Use a Google Site to create a simple web page for communication with students and their families at any grade level. In middle and high school, use student-created site(s) as a way for students to collaborate and share with many of the same features as a wiki.
Parent permission advised before posting student work created using this tool
Requires registration/log-in (WITH email)
Products can be shared by URL
Multiple users can collaborate on the same project
Includes teacher tools for registering and/or monitoring students
Very versatile for portfolios. Does take some work, not particularly well-documented.Frances, CT, Grades: 6 - 8
Grades2 to 12
tag(s): maps (291)
In the ClassroomAssign students various countries, regions, or continents to make comparisons. Identify the biological, geographical, cultural, and social issues that exist in the world, based on what the pictures show and what their research uncovers. Bring a greater understanding to current economic and environmental issues in many countries. World language (or World Cultures) classes can help students understand the cultures of the countries where the language is spoken. Compare specific attributes of two countries using an online Venn Diagram, such as the one reviewed here. Another idea: have cooperative learning groups use this resource to create online books about the country of their tour using a resource such as Bookemon,
GradesK to 12

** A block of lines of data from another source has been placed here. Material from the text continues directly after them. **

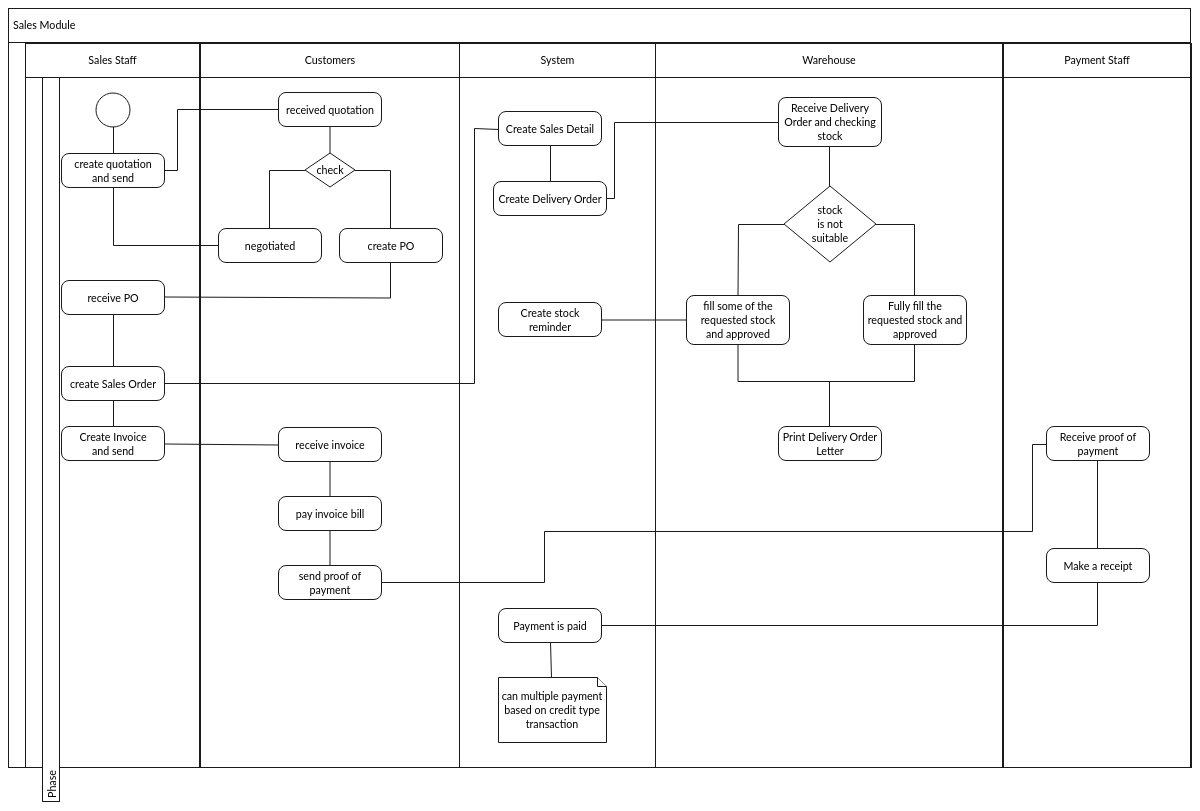
<!DOCTYPE html>
<html lang="en">
<head>
<meta charset="utf-8">
<title>Sales Module</title>
<style>
:root { --ink: #000; --line: #1a1a1a; --paper: #fff; }
* { box-sizing: border-box; margin: 0; }
html, body { width: 1200px; height: 811px; overflow: hidden; background: var(--paper); }
body { position: relative; font: 10.7px/14px Lato, Carlito, sans-serif; color: var(--ink); }

.pool { position: absolute; left: 8px; top: 8px; width: 1183px; height: 760px; display: grid; grid-template-rows: 34px 1fr; border: 1px solid var(--line); }
.pool-title { padding-left: 4px; font-size: inherit; font-weight: 400; line-height: 32px; border-bottom: 1px solid var(--line); }
.lanes { display: grid; grid-template-columns: 16px 174px 260px 196px 347px 1fr; }
.lane { border-left: 1px solid var(--line); border-top: 1px solid var(--line); }
.lane.strong { border-left-width: 2px; }
.lane h2 { height: 34px; font-size: inherit; font-weight: 400; line-height: 32px; text-align: center; border-bottom: 1px solid var(--line); }

.phase { position: absolute; left: 42px; top: 77px; width: 18px; height: 725px; display: flex; align-items: center; padding: 3px 2px 0 0; writing-mode: vertical-rl; transform: rotate(180deg); border: 1px solid var(--line); background: var(--paper); }

.connectors { position: absolute; left: 0; top: 0; fill: none; stroke: var(--line); stroke-width: 1; }
.connectors .shape { fill: var(--paper); }

.step { position: absolute; width: 104px; height: 35px; display: flex; align-items: center; justify-content: center; text-align: center; white-space: nowrap; border: 1px solid var(--line); border-radius: 8px; background: var(--paper); }
.step.tall { height: 50px; }
.step.wide { width: 114px; }
.label { position: absolute; text-align: center; white-space: nowrap; }
.check { left: 305px; top: 163px; width: 50px; }
.stock { left: 784px; top: 203px; width: 92px; }
.note { left: 498px; top: 689px; width: 108px; }
</style>
</head>
<body>
<main class="pool">
  <h1 class="pool-title">Sales Module</h1>
  <div class="lanes">
    <div></div>
    <section class="lane"><h2>Sales Staff</h2></section>
    <section class="lane strong"><h2>Customers</h2></section>
    <section class="lane"><h2>System</h2></section>
    <section class="lane"><h2>Warehouse</h2></section>
    <section class="lane strong"><h2>Payment Staff</h2></section>
  </div>
</main>

<div class="phase">Phase</div>

<svg class="connectors" width="1200" height="811" viewBox="0 0 1200 811" aria-hidden="true">
  <g class="sales-flow">
    <path d="M113.5 127V153"/>
    <path d="M165 170.5H177.5V109.5H278"/>
    <path d="M113.5 187V245.5H218"/>
    <path d="M113.5 315V367M113.5 401V427"/>
    <path d="M165 383.5H474.5V128.5L499 129.5"/>
    <path d="M165 444L278 445"/>
  </g>
  <g class="customer-flow">
    <path d="M330 127V153"/>
    <path d="M305 170.5H269.5V229"/>
    <path d="M355 170.5H390.5V229"/>
    <path d="M390.5 263V298L165 297"/>
    <path d="M330 461V497M330 531V566"/>
    <path d="M382 582.5H544.5V531.5H1032.5V444.5H1046"/>
  </g>
  <g class="system-flow">
    <path d="M550.5 146V182"/>
    <path d="M607 198.5H614.5V122.5H778"/>
    <path d="M602 320H687"/>
    <path d="M550.5 642L551.5 678"/>
  </g>
  <g class="warehouse-flow">
    <path d="M829.5 147V187"/>
    <path d="M784 224.5H738.5L738 296"/>
    <path d="M876 224.5H914.5V296"/>
    <path d="M738 345V381.5H914.5V345"/>
    <path d="M829.5 382V427"/>
  </g>
  <g class="payment-flow">
    <path d="M1097.5 461V549"/>
    <path d="M1097.5 582V625.5H602"/>
  </g>
  <g class="shape">
    <circle cx="113" cy="110" r="17"/>
    <polygon points="330,153 355,170 330,187 305,170"/>
    <polygon points="830,186 876,224 830,262 784,224"/>
    <path d="M498.5 677.5H597.5L606.5 686.5V742.5H498.5Z"/>
    <path d="M597.5 677.5V686.5H606.5"/>
  </g>
  <path class="pool-edge" d="M1191.5 43V768"/>
</svg>

<div class="step" style="left:61px;top:153px">create quotation<br>and send</div>
<div class="step" style="left:61px;top:280px">receive PO</div>
<div class="step" style="left:61px;top:366px">create Sales Order</div>
<div class="step" style="left:61px;top:426px">Create Invoice<br>and send</div>

<div class="step" style="left:278px;top:92px">received quotation</div>
<div class="label check">check</div>
<div class="step" style="left:218px;top:228px">negotiated</div>
<div class="step" style="left:339px;top:228px">create PO</div>
<div class="step" style="left:278px;top:427px">receive invoice</div>
<div class="step" style="left:278px;top:496px">pay invoice bill</div>
<div class="step" style="left:278px;top:565px">send proof of<br>payment</div>

<div class="step" style="left:498px;top:111px">Create Sales Detail</div>
<div class="step wide" style="left:493px;top:181px">Create Delivery Order</div>
<div class="step" style="left:498px;top:302px">Create stock<br>reminder</div>
<div class="step" style="left:498px;top:608px">Payment is paid</div>
<div class="label note">can multiple payment<br>based on credit type<br>transaction</div>

<div class="step tall" style="left:778px;top:97px">Receive Delivery<br>Order and checking<br>stock</div>
<div class="label stock">stock<br>is not<br>suitable</div>
<div class="step tall" style="left:686px;top:295px">fill some of the<br>requested stock<br>and approved</div>
<div class="step tall" style="left:863px;top:295px">Fully fill the<br>requested stock and<br>approved</div>
<div class="step" style="left:778px;top:426px">Print Delivery Order<br>Letter</div>

<div class="step" style="left:1046px;top:426px">Receive proof of<br>payment</div>
<div class="step" style="left:1046px;top:548px">Make a receipt</div>
</body>
</html>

In the ClassroomIf using student created video, please check with district policy about sharing student work on the Internet. If using with students, be sure to discuss what is considered appropriate/inappropriate annotations to make on videos. These videos may not play in districts where You Tube videos are blocked. As EmbedPlus uses its own wrapper around the You Tube video, it may be viewable in your district depending upon the filter being used. Be sure to test this before using with students. Note: The "real time reactions" option pulls in and displays public comments when you click it. Use the "enhanced embed" wizard and be sure to click the checkbox that deactivates this feature. You may wish to monitor these for possible inappropriate content.
Use the controls to add annotations or student thoughts to sections of the videos. Students can make these comments on their own videos or on a different groups contribution. Use this just to add playback controls that allow for greater viewing of You Tube videos. Have students find a video (or assign one) and annotate it with curriculum related discussion, criticism, vocabulary, etc. Students can then embed this product in his/her blog or a class wiki or site. Don't have one of those? Consider using WebNode, reviewed here. Make an annotated video with question prompts in annotations and embed in wiki to share with your classes. Playback using the slow motion and zoom would be a great item to show on a whiteboard or projector.